And after much huffing and puffing – the view from the top.
Now I’m not sure if I’m building some form of reputation, or if Char just wanted to show me that Cambridge can compete with London, but we visited a lot of museums whilst in Cambridge so the rest of this post should follow a familiar theme…
Starting with the biggest and best known we visited the beautiful Fitzwilliam Museum.
Housed within the Fitzwilliam Museum are, the near ubiquitous, Egyptian, Greek and Roman collections as well as a plethora of glass and ceramic artifacts but what stood out for me were the collections of arms and armour and, of course, the paintings.
The arms and armour display contained a full range of weapons from the brutal to the filigreed however the stars for me were a selection of beautifully appointed Italian and German flintlock and wheellock rifles. Upstairs the galleries of the Fitzwilliam Museum are dripping with works from the likes of Cezanne, Monet and Degas however my favourite was actually Armistice Night by William Nicholson – certainly worth a look if you’re visiting Cambridge!
There are quite a few museums packed in to the centre of Cambridge but with the Polar and Zoology museums closed whilst I was visiting this left the Museum of Archaeology & Anthropology and the Sedgwick Museum at the top of our visit list.
The Museum of Archaeology and Anthropology housed quite the surprise on the second floor (you may be able to spot them in the above photo) – a 26 foot tall (8 metre) Maori Flagpole and a 43 foot tall (13 metre) totem pole.
This flag pole is apparently the only one of its kind outside of New Zealand and was installed in December 2008 – there’s a nice little story about it on the museum’s website although unfortunately the pictures don’t work anymore!

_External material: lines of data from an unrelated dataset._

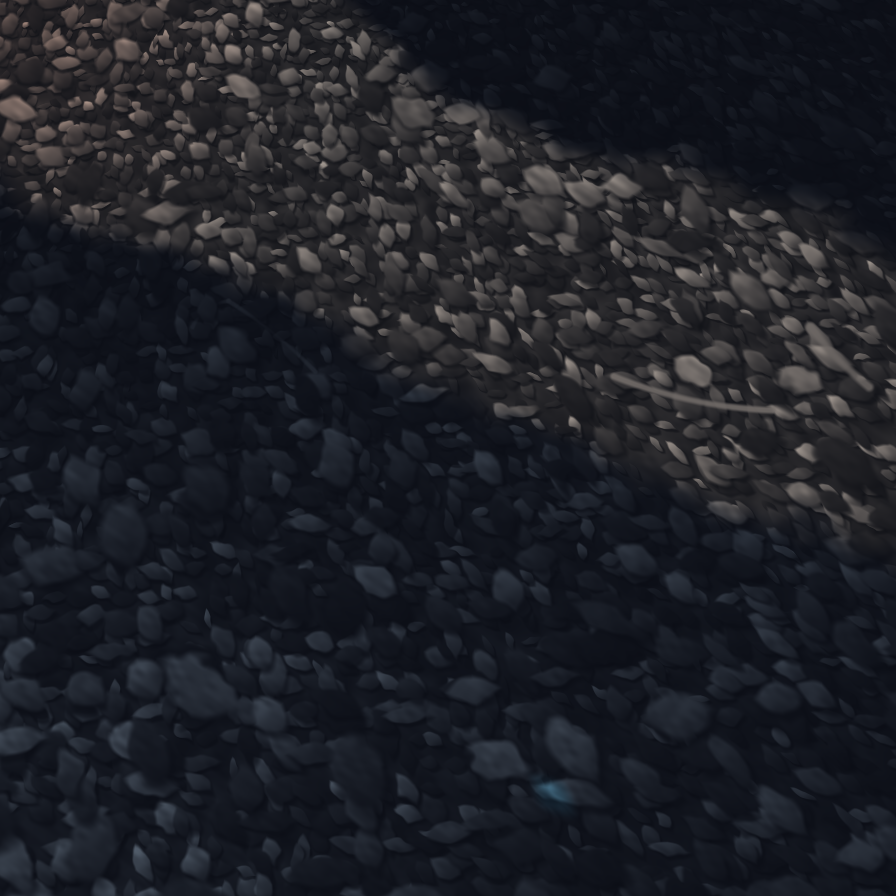
A Shadertoy shader for this texture:

```glsl
// Sloping bed of gravel crossed by a diagonal band of warm light between cool shadows.
#define STONE_FREQ 23.0
#define SLOPE_ANGLE -0.60
#define ANGLE_SPREAD 1.7
#define EDGE_SOFT 0.20
#define LIT_BASE vec3(0.065, 0.070, 0.090)
#define LIT_GAIN vec3(0.46, 0.425, 0.385)
#define SHADE_BASE vec3(0.042, 0.052, 0.083)
#define SHADE_GAIN vec3(0.125, 0.140, 0.150)

float hash(vec2 p) {
    return fract(sin(dot(p, vec2(127.1, 311.7))) * 43758.5453);
}

float noise(vec2 p) {
    vec2 i = floor(p), f = fract(p);
    f = f * f * (3.0 - 2.0 * f);
    return mix(mix(hash(i), hash(i + vec2(1, 0)), f.x),
               mix(hash(i + vec2(0, 1)), hash(i + vec2(1, 1)), f.x), f.y);
}

vec2 rotate(vec2 p, float a) {
    float c = cos(a), s = sin(a);
    return vec2(c * p.x + s * p.y, c * p.y - s * p.x);
}

// Rounded, slightly angular pebble: below 1 inside
float pebble(vec2 p, float angle, vec2 radius) {
    vec2 q = abs(rotate(p, angle) / radius);
    return mix(length(q), q.x + q.y, 0.35);
}

// Paints one overlapping layer of jittered pebbles over a tone
float stoneLayer(vec2 p, float tone, float seed, float cover) {
    vec2 cell = floor(p);
    for (int j = -1; j <= 1; j++)
    for (int i = -1; i <= 1; i++) {
        vec2 id = cell + vec2(i, j), key = id + seed;
        if (hash(key + 5.3) > cover) continue;
        vec2 d = p - id - 0.15 - 0.7 * vec2(hash(key), hash(key + 17.7));
        float angle = SLOPE_ANGLE + ANGLE_SPREAD * (hash(key + 31.1) - 0.5);
        float size = mix(0.36, 0.72, hash(key + 43.9));
        vec2 radius = size * vec2(1.1, mix(0.38, 0.78, hash(key + 57.2)));
        d += 0.16 * (vec2(noise(p * 2.7 + seed), noise(p * 2.7 + seed + 40.0)) - 0.5);
        float rim = pebble(d - vec2(0.10, -0.13), angle, radius * 1.1);
        tone *= 1.0 - 0.65 * (1.0 - smoothstep(0.7, 1.2, rim));
        float body = 1.0 - smoothstep(1.0 - EDGE_SOFT, 1.0 + EDGE_SOFT, pebble(d, angle, radius));
        float albedo = 0.12 + 0.68 * pow(hash(key + 71.4), 1.7);
        float facet = 1.0 + 0.55 * dot(d / size, vec2(-0.45, 0.8));
        tone = mix(tone, albedo * clamp(facet, 0.35, 1.6), body);
    }
    return tone;
}

// Soft mask of a bowed stem from a to b
float stem(vec2 p, vec2 a, vec2 b, float bow, float width) {
    vec2 ab = b - a;
    float t = clamp(dot(p - a, ab) / dot(ab, ab), 0.0, 1.0);
    vec2 spine = a + ab * t + vec2(0.0, bow * 4.0 * t * (1.0 - t));
    return 1.0 - smoothstep(width * 0.4, width * 1.6, length(p - spine));
}

// Band of light: 1 inside, 0 in shadow
float lightBand(vec2 uv) {
    float wobble = 0.045 * (noise(uv * 13.0) - 0.5) + 0.025 * (noise(uv * 38.0) - 0.5);
    float lower = 0.795 - 0.43 * uv.x;
    float upper = 1.07 - 0.34 * uv.x + 0.9 * max(0.0, 0.48 - uv.x);
    float y = uv.y + wobble;
    return smoothstep(lower - 0.025, lower + 0.03, y) * (1.0 - smoothstep(upper - 0.03, upper + 0.02, y));
}

void mainImage(out vec4 fragColor, in vec2 fragCoord) {
    vec2 uv = fragCoord / iResolution.xy;

    // Pebbles shrink with distance toward the top
    float nearness = 1.25 - 0.72 * uv.y;
    vec2 ground = vec2((uv.x - 0.5) / nearness, -log(nearness) / 0.72) * STONE_FREQ;
    float tone = 0.08 + 0.16 * noise(ground * 2.0);
    tone = stoneLayer(ground * 1.75 + 3.0, tone, 11.0, 0.95);
    tone = stoneLayer(ground * 1.25 + 7.4, tone, 83.0, 0.65);
    tone = stoneLayer(ground * 0.85, tone, 47.0, 0.30);

    // Larger pebbles: centre, radius, tone
    vec4 accents[10] = vec4[10](
        vec4(0.460, 0.875, 0.028, 0.55), vec4(0.515, 0.873, 0.021, 0.72),
        vec4(0.270, 0.903, 0.022, 0.78), vec4(0.773, 0.585, 0.026, 0.85),
        vec4(0.893, 0.576, 0.027, 0.70), vec4(0.608, 0.799, 0.026, 0.68),
        vec4(0.020, 0.879, 0.024, 0.80), vec4(0.222, 0.235, 0.052, 0.62),
        vec4(0.418, 0.352, 0.028, 0.85), vec4(0.555, 0.152, 0.038, 0.85));
    for (int i = 0; i < 10; i++) {
        vec4 a = accents[i];
        vec2 d = uv - a.xy + 0.25 * a.z * (noise(uv * 70.0) - 0.5);
        float shape = pebble(d, -0.15 - 0.5 * hash(a.xy), a.z * vec2(1.0, 0.6));
        float facet = 1.0 + 0.35 * d.y / a.z;
        tone *= 1.0 - 0.5 * (1.0 - smoothstep(0.9, 1.5, shape));
        tone = mix(tone, a.w * facet, 1.0 - smoothstep(0.8, 1.15, shape));
    }
    tone *= 0.78 + 0.44 * noise(rotate(uv, SLOPE_ANGLE) * vec2(80.0, 150.0));

    // Dry stems
    tone = mix(tone, 0.85, 0.85 * stem(uv, vec2(0.685, 0.580), vec2(0.862, 0.542), -0.008, 0.0035));
    tone = mix(tone, 0.80, 0.80 * stem(uv, vec2(0.905, 0.635), vec2(0.970, 0.568), -0.004, 0.0045));
    tone = mix(tone, 0.55, 0.60 * stem(uv, vec2(0.690, 0.738), vec2(0.805, 0.690), 0.008, 0.0025));
    tone = mix(tone, 0.95, 0.70 * stem(uv, vec2(0.255, 0.664), vec2(0.352, 0.585), 0.005, 0.0025));
    tone = mix(tone, 0.90, 0.60 * stem(uv, vec2(0.215, 0.635), vec2(0.255, 0.664), 0.008, 0.0025));

    // Warm light against cool shade, dim at upper right and stronger near lower left
    float corner = 1.0 - smoothstep(0.0, 0.65, length(uv * vec2(0.8, 1.0)));
    float shadeGain = mix(1.05, 0.40, smoothstep(0.45, 0.85, uv.y)) + 0.75 * corner;
    vec3 shade = SHADE_BASE + SHADE_GAIN * tone * shadeGain;
    float warmth = 1.0 - smoothstep(0.0, 0.4, length(uv - vec2(0.0, 1.0)));
    vec3 lit = LIT_BASE + LIT_GAIN * tone * (1.0 + warmth * vec3(0.12, -0.03, -0.08));
    vec3 color = mix(shade, lit, lightBand(uv));

    // Faint blue glint on a near pebble
    float glint = pebble(uv - vec2(0.617, 0.112), -0.75, vec2(0.036, 0.020));
    color += vec3(0.04, 0.12, 0.15) * (1.0 - smoothstep(0.3, 1.2, glint)) * (0.4 + tone);
    fragColor = vec4(color, 1.0);
}
```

After exploring Maudslay Hall a little more (the actual name of the room just about containing the totem pole) we headed on over to our last destination – the Sedgwick Museum of Earth Sciences.
The museum contains a massive collection of rock samples ranging all the way from precious stones and minerals through to meteorites and stones used for building! Not to be outdone by the young upstart museums cluttering Cambridge (the Sedgwick Museum is the oldest museum in Cambridge having been established in 1728 as the Woodwardian Museum don’t you know?) the museum boasts a collection to rival the paintings of the Fitzwilliam – the ‘Beagle’ Collection. Now the Beagle collection is something special – this is the collection of rocks (and the occasional fossil) that Darwin himself collected when he traveled aboard HMS Beagle. Darwin had boarded HMS Beagle as a geologist and 5 years later disembarked, well, still a geologist – it was another 20 years before On the Origin of Species was published.
Having exhausted ourselves before Cambridge’s supply of museums we called time on our visits and headed back to finish the stupid puzzle we’d started a few evenings earlier. I’m not getting them a puzzle for Christmas again unless I can guarantee I don’t have to do it – especially not when I picked this photo to make it from!